▶ **Problem to work on**: Find the string "relief" in the entries and copy each line that has it.

▶ **Information provided**:

══════════════════════════════

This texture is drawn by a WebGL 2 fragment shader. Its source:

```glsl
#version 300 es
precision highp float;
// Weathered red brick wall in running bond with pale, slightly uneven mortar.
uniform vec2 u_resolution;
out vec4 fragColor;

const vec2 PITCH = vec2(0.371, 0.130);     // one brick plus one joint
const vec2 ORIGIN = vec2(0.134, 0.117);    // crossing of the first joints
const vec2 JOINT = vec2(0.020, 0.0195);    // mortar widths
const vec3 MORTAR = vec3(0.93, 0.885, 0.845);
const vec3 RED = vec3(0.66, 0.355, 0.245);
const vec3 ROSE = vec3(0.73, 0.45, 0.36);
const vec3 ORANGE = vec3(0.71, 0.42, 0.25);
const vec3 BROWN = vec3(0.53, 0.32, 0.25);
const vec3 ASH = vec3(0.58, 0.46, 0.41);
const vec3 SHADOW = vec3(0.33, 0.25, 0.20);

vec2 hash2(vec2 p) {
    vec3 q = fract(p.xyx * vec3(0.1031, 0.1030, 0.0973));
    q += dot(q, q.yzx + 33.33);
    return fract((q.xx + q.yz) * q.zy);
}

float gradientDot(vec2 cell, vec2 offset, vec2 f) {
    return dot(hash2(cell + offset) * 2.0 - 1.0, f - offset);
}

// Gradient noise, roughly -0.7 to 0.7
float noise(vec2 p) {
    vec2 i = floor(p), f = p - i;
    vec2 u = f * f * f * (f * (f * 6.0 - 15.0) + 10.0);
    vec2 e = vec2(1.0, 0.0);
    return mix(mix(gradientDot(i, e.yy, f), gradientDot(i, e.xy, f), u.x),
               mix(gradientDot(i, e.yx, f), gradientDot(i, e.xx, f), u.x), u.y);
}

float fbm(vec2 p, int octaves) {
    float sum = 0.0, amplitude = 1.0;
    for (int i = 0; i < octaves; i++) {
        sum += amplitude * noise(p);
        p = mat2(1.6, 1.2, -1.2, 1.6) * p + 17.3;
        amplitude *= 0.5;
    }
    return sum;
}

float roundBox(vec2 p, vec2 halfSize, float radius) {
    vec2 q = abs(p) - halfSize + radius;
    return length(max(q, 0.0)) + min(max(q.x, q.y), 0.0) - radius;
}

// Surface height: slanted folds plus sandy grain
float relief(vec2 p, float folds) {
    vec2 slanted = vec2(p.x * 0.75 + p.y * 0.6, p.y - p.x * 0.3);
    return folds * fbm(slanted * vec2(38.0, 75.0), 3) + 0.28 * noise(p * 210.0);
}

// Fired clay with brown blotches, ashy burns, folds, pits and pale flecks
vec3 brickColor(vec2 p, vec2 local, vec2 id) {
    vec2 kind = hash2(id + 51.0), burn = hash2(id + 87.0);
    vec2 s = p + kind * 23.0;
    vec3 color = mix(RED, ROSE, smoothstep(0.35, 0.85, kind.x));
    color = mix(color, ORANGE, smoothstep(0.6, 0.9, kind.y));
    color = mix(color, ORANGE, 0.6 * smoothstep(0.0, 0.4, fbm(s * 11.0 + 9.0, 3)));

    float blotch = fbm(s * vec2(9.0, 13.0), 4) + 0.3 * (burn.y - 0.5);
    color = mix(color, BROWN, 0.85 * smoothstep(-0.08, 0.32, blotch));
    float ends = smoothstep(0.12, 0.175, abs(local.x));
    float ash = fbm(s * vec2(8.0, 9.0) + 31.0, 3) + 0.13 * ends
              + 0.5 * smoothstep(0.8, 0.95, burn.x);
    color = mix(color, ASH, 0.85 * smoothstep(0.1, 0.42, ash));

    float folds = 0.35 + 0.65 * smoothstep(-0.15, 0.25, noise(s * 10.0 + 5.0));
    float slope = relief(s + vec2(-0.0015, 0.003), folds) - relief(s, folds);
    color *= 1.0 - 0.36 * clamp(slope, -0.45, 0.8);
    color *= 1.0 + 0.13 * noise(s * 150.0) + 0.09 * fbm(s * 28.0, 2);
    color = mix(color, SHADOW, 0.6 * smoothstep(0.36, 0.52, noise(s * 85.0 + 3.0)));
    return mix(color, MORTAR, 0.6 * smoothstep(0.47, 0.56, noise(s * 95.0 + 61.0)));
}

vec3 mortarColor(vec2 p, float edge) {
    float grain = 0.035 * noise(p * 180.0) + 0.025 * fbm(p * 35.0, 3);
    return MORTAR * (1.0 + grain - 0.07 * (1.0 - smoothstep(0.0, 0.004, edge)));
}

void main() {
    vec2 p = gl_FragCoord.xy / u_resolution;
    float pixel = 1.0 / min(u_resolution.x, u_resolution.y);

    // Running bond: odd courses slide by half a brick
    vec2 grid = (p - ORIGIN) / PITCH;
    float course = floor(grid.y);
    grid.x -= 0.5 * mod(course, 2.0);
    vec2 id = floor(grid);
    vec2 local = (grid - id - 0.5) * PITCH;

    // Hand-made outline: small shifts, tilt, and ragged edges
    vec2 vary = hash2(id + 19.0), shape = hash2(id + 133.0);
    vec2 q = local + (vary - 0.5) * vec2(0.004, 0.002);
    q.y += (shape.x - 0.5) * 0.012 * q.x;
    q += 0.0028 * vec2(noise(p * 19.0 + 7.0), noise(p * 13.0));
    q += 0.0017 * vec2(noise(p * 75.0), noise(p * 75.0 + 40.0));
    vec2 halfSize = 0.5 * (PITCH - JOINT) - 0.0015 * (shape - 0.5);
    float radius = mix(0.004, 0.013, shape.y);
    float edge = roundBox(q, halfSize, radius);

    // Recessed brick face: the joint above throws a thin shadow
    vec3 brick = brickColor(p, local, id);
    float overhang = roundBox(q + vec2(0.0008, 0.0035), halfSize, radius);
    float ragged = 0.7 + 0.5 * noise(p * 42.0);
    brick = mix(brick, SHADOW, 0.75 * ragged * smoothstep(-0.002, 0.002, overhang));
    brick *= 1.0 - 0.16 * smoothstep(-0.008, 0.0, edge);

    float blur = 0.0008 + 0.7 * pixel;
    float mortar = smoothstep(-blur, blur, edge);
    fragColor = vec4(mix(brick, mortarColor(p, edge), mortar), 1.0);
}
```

══════════════════════════════

▶ **Answer to this problem**:
float relief(vec2 p, float folds) {
    float slope = relief(s + vec2(-0.0015, 0.003), folds) - relief(s, folds);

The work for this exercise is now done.